The fingers on the right hand should be also clenched because our warrior will be holding in this hand a spear. Finally, draw the arms biceps and triceps by drawing the horizontal lines seen in the image.
STEP 5: DRAWING THE HEAD
For the head, first, draw a small neck that extends from the circle at the top of the rib cage. Then draw the head as a medium sized oval. Flowing from that, draw a vertical and a horizontal line that intersects within the oval. These lines would be useful for drawing facial features later.
STEP 6: DRAWING THE WEAPONS
The Spartan shield is one of the most important features of our character’s outfits and according to what’s depicted in the above picture, the shield should be drawn as a circle with a “v” in the center of it.
The spear on the right hand will be drawn as a long tube ended in a triangular shape.
STEP 7: DRAWING THE CLOTHING
Well, an Ancient Greek Warrior armor is made up of metallic body armor covering the chest and abdomen area.
We would include the bracelet and shin protections into our characters drawing by sketching all the lines as shown in the image.
Regarding the head, we will draw the traditional crested Helmet known also as Corinthian Helmet covering fully the head except for the eyes, and with a narrow opening under the nose, where the mouth and the chin are barely visible.
Under the armor, the Hoplite is wearing a short tunic that reaches above the elbows on the arms, and the above knees on the legs.
Another important piece of fabric will be the cape laying on top of our character’s shoulders.
STEP 8: DRAWING THE FINAL LINE ART

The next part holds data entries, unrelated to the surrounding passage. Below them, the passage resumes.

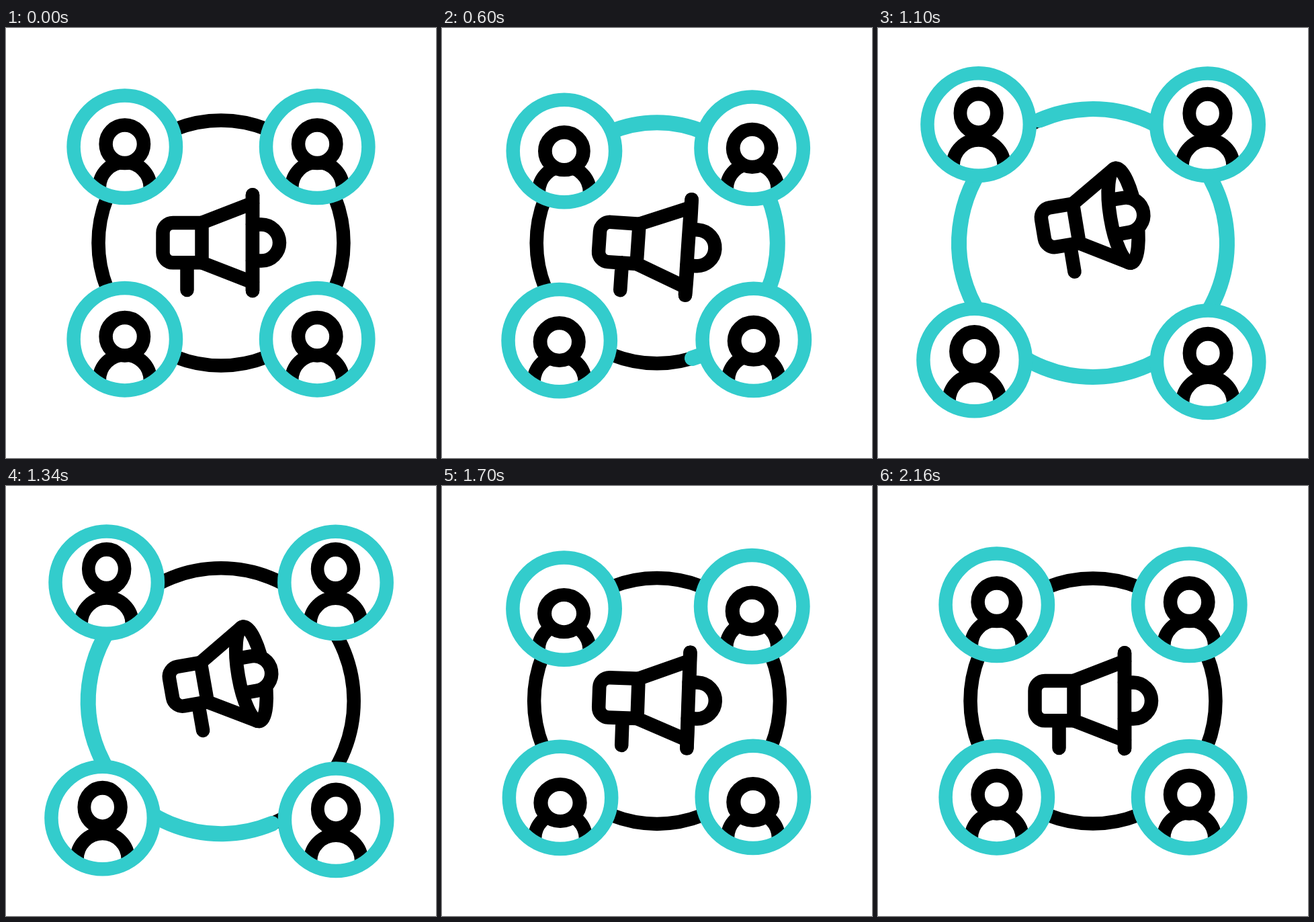
Write an HTML page with a canvas that moves like this. It is 640 by 640 pixels and loops after 2600 ms.

```html
<!DOCTYPE html>
<html lang="en">
<head>
<meta charset="utf-8">
<title>Audience reach</title>
<style>
html, body { margin: 0; width: 100%; height: 100%; overflow: hidden; background: #fff; }
canvas { display: block; width: 640px; height: 640px; }
</style>
</head>
<body>
<canvas id="stage" width="640" height="640"></canvas>
<script>
const ctx = document.getElementById('stage').getContext('2d');
const LOOP = 2600, LINE = 20.5, TEAL = '#33cccc', INK = '#000', TAU = Math.PI * 2;

function ease(t, from, to) {
  const u = Math.min(1, Math.max(0, (t - from) / (to - from)));
  return u * u * (3 - 2 * u);
}

// Smooth curve through [time, value] keys that never overshoots them.
function track(keys) {
  const slope = keys.slice(1).map(([t, v], i) => (v - keys[i][1]) / (t - keys[i][0]));
  const tangent = keys.map((_, i) => {
    const a = slope[i - 1], b = slope[i];
    return a * b > 0 ? 2 * a * b / (a + b) : 0;
  });
  return t => {
    const i = keys.findIndex(k => k[0] > t) - 1;
    if (i < 0) return 0;
    const [t0, v0] = keys[i], [t1, v1] = keys[i + 1];
    const h = t1 - t0, u = (t - t0) / h, w = 1 - u;
    return v0 * (1 + 2 * u) * w * w + h * tangent[i] * u * w * w
         + v1 * u * u * (3 - 2 * u) - h * tangent[i + 1] * u * u * w;
  };
}

// Every part winds up, bursts out, drifts to its peak of 1, recoils, rebounds and rests.
function swing(dip, burst, recoil, rebound, recoilAt, peakAt = 1290) {
  return track([[215, 0], [475, dip], [780, burst], [peakAt, 1],
    [recoilAt, recoil], [recoilAt + 260, rebound], [2170, 0]]);
}

const spread = swing(-.58, .615, -.2, .16, 1650);
const ringGrow = swing(-.6, .64, -.34, .16, 1530);
const lift = swing(-.37, .58, .03, .13, 1530);
const tilt = swing(-.78, .46, -.22, .14, 1740);
const nod = swing(-.51, .31, -.75, .25, 1740, 1460);

const live = t => ease(t, 215, 440) * (1 - ease(t, 1600, 1950));
const delayed = (t, late) => spread(t) + late * .2 * (1 - spread(t)) * live(t);

// Side signs, travel from rest and delay.
const people = [
  { sx: -1, sy: -1, dx: 29, dy: 35.5, late: 0 },
  { sx: 1, sy: -1, dx: 29, dy: 35, late: .52 },
  { sx: 1, sy: 1, dx: 29.5, dy: 35.5, late: .83 },
  { sx: -1, sy: 1, dx: 35, dy: 32.5, late: 1 }
];

function stroke(color = INK, width = LINE) {
  ctx.strokeStyle = color;
  ctx.lineWidth = width;
  ctx.stroke();
}

function fillWhite() {
  ctx.fillStyle = '#fff';
  ctx.fill();
}

function circle(x, y, r) {
  ctx.beginPath();
  ctx.arc(x, y, r, 0, TAU);
}

function drawRing(t) {
  const r = 182.5 + 18 * ringGrow(t);
  circle(320, 320, r);
  stroke();
  const from = ease(t, 1010, 1621), to = ease(t, 325, 825);
  if (to > from) {
    const start = -TAU * 3 / 8;
    ctx.beginPath();
    ctx.arc(320, 320, r, start + TAU * from, start + TAU * to);
    stroke(TEAL, 23);
  }
}

function drawPerson(p, t) {
  const move = delayed(t, p.late), bob = nod(t);
  const drop = -16.8 * bob + (p.sy > 0 ? 2.2 * (1 + bob) * live(t) : 0);
  ctx.save();
  ctx.translate(320 + p.sx * (143.2 + p.dx * move), 320 + p.sy * (143.2 + p.dy * move));
  circle(0, 0, 76.2);
  fillWhite();

  ctx.save();
  circle(0, 0, 70);
  ctx.clip();
  circle(0, 61, 38);
  stroke();
  ctx.translate(0, drop - 4);
  ctx.scale(1 + drop * .0027, 1 - drop * .002);
  circle(0, 0, 28.2);
  fillWhite();
  stroke();
  ctx.restore();

  circle(0, 0, 76.2);
  stroke(TEAL);
  ctx.restore();
}

function rim(bulge) {
  ctx.beginPath();
  ctx.ellipse(0, 0, Math.abs(bulge), 71.3, 0, -TAU / 4, TAU / 4, bulge < 0);
  stroke();
}

function drawMegaphone(t) {
  const m = 20.5 * Math.max(0, delayed(t, 1) * ease(t, 475, 700) * (1 - ease(t, 1690, 1720)));
  const half = 29.7, rimX = 75.5 - m * .22, back = -58 + m * .41;
  ctx.save();
  ctx.translate(291.5 + m * .17, 319.6 - 31 * lift(t));
  ctx.rotate(-10.4 * tilt(t) * Math.PI / 180);

  // Mouth: far rim, knob, near rim
  ctx.save();
  ctx.translate(rimX, 0);
  rim(m);
  const knobX = 13 - m * .45, knobR = 27 - m * .05;
  ctx.beginPath();
  ctx.moveTo(-m * .6, -knobR);
  ctx.arc(knobX, 0, knobR, -TAU / 4, TAU / 4);
  ctx.lineTo(-m * .6, knobR);
  fillWhite();
  stroke();
  rim(-m);
  ctx.restore();

  // Cone
  const coneY = 59 + m * .6, coneX = rimX - m * Math.sqrt(Math.max(0, 1 - (coneY / 71.3) ** 2));
  ctx.beginPath();
  ctx.moveTo(coneX, -coneY);
  ctx.lineTo(0, -half);
  ctx.lineTo(0, half);
  ctx.lineTo(coneX, coneY);
  stroke();

  // Body and handle
  ctx.beginPath();
  ctx.moveTo(0, -half);
  ctx.arcTo(back, -half, back, half, 15);
  ctx.arcTo(back, half, 0, half, 15);
  ctx.lineTo(0, half);
  ctx.moveTo(back + 36, half);
  ctx.lineTo(back + 36, 70.5);
  stroke();
  ctx.restore();
}

function draw() {
  const t = (performance.now() - begin) % LOOP;
  ctx.fillStyle = '#fff';
  ctx.fillRect(0, 0, 640, 640);
  drawRing(t);
  people.forEach(p => drawPerson(p, t));
  drawMegaphone(t);
  requestAnimationFrame(draw);
}

ctx.lineCap = ctx.lineJoin = 'round';
const begin = performance.now();
draw();
</script>
</body>
</html>
```
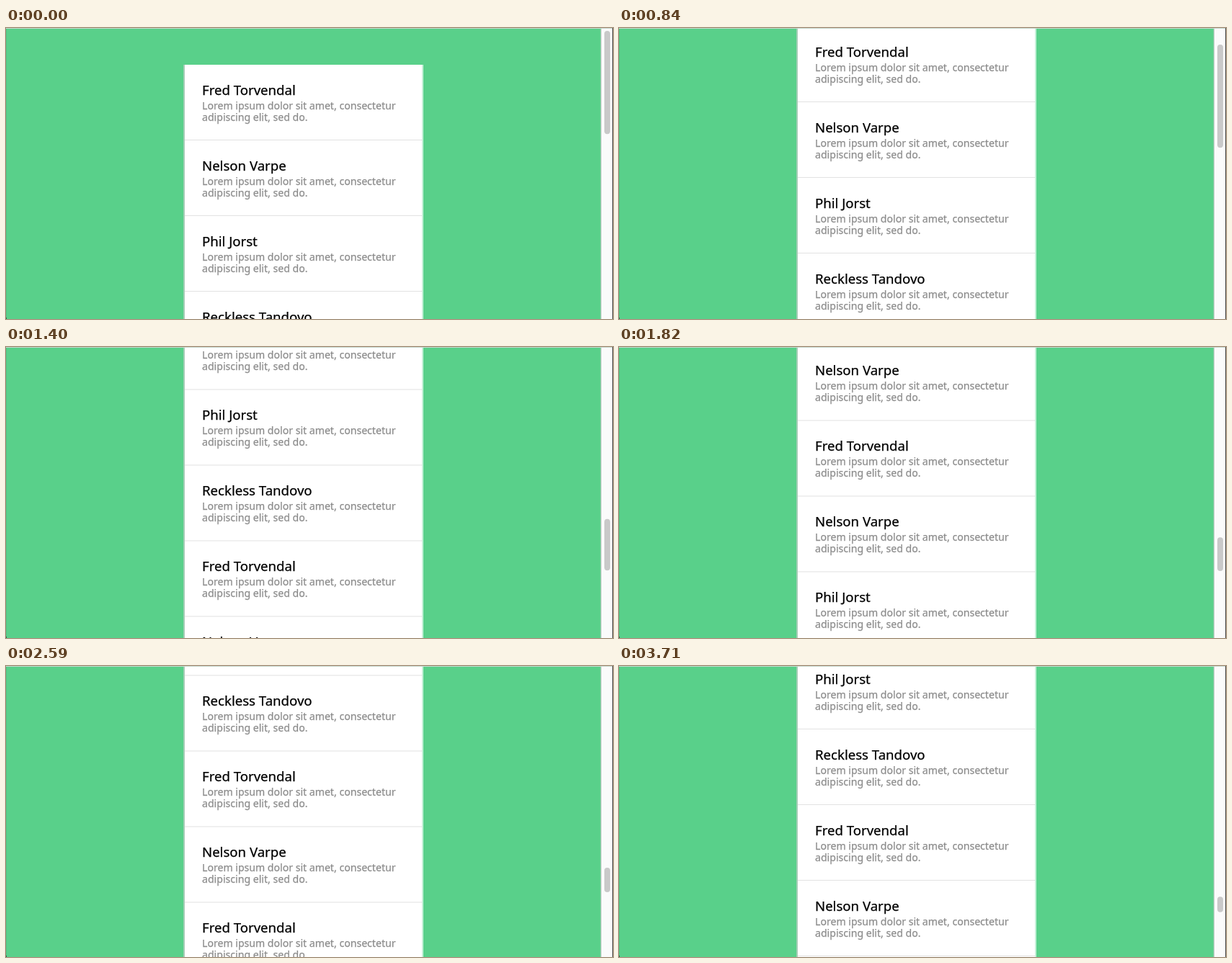
These frames come from a looping animation (842 by 404 pixels, 3920 ms). An HTML page with a canvas:

```html
<!DOCTYPE html>
<html lang="en">
<head>
<meta charset="utf-8">
<title>Infinite scroll</title>
<style>
  html, body { margin: 0; width: 100%; height: 100%; overflow: hidden; background: #59d08a; }
  canvas { display: block; }
</style>
</head>
<body>
<canvas id="stage" width="842" height="404"></canvas>
<script>
const ctx = document.getElementById('stage').getContext('2d');
const W = 842, H = 404;
const LOOP = 3920, TICK = 70;
const CARD = { x: 248, y: 51, w: 330 };
const ROW = 105, BATCH = 10;
const NAMES = ['Fred Torvendal', 'Nelson Varpe', 'Phil Jorst', 'Reckless Tandovo'];
const LINES = ['Lorem ipsum dolor sit amet, consectetur', 'adipiscing elit, sed do.'];
const FAMILY = '"Noto Sans", "Open Sans", sans-serif';

// Each flick: start time, then the scroll offset after every tick.
const FLICKS = [
  [560, [3, 10, 22, 37, 53, 160, 420, 698]],
  [1260, [800, 1060, 1251.5]],
  [1610, [1360, 1680, 1930, 2048.5]],
  [2100, [2110, 2330, 2600, 2760, 2798]],
  [2590, [2872.5, 3250, 3560]],
  [3080, [3743.5, 4250, 4700, 4898]]
];

function scrollAt(t) {
  let offset = 0;
  for (const [start, stops] of FLICKS) {
    if (t < start) break;
    const step = Math.floor((t - start) / TICK);
    offset = stops[Math.min(step, stops.length - 1)];
  }
  return offset;
}

// Another batch is appended whenever the bottom of the list is reached.
const batchesAt = scroll => 1 + Math.floor((scroll + H - CARD.y) / (ROW * BATCH));

function rect(color, x, y, w, h) {
  ctx.fillStyle = color;
  ctx.fillRect(x, y, w, h);
}

// A hairline stroke gives the slightly heavier text smoothing.
function text(str, y, size, color) {
  ctx.font = `${size}px ${FAMILY}`;
  ctx.fillStyle = ctx.strokeStyle = color;
  ctx.lineWidth = 0.25;
  ctx.fillText(str, CARD.x + 24, Math.floor(y));
  ctx.strokeText(str, CARD.x + 24, Math.floor(y));
}

function drawRow(index, y) {
  text(NAMES[index % BATCH % NAMES.length], y + 42, 18.6, '#000');
  LINES.forEach((line, i) => text(line, y + 62 + i * 16, 14.1, '#8c8c8c'));
  rect('#e2e2e2', CARD.x, y + ROW - 1, CARD.w - 1, 1);
}

function drawList(scroll, batches) {
  const top = CARD.y - scroll;
  const y = Math.max(top, 0);
  rect('#a5cdb6', CARD.x - 2, y, 2, H - y);
  rect('#fff', CARD.x, y, CARD.w, H - y);
  rect('#c2f0d6', CARD.x + CARD.w - 1, y, 2, H - y);

  const first = Math.max(0, Math.floor(-top / ROW));
  for (let i = first; i < batches * BATCH && top + i * ROW < H; i++) {
    drawRow(i, top + i * ROW);
  }
}

function drawScrollbar(scroll, batches) {
  rect('#78d09c', 824, 0, 1, H);
  rect('#bccbc3', 825, 0, 1, H);
  rect('#fbfbfb', 826, 0, 15, H);
  const length = 162000 / (ROW * BATCH * batches + 50) - 4;
  const y = 4 + scroll / (2.54 * batches + 0.25);
  ctx.fillStyle = '#c9c9c9';
  ctx.beginPath();
  ctx.roundRect(830, y, 8, length, 4);
  ctx.fill();
}

function drawFrame() {
  rect('#c8d8ce', 0, 0, W, 1);
  rect('#4a4a4a', W - 1, 0, 1, H);
  rect('#55bd80', 0, 1, 1, H - 1);
  rect('#2f5d43', 0, H - 2, 1, 2);
}

function draw(t) {
  const scroll = scrollAt(t);
  const batches = batchesAt(scroll);
  rect('#59d08a', 0, 0, W, H);
  drawList(scroll, batches);
  drawScrollbar(scroll, batches);
  drawFrame();
}

const origin = performance.now();
function tick() {
  draw((performance.now() - origin) % LOOP);
  requestAnimationFrame(tick);
}
tick();
</script>
</body>
</html>
```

For this stage, you would need to fade out the dummy already drawn. This is to prevent the manikin´s sketch from interfering with your final sketch. Using traces lefts of the original manikin´s sketch, you would then go on to draw the final lines. It should comprise of well-de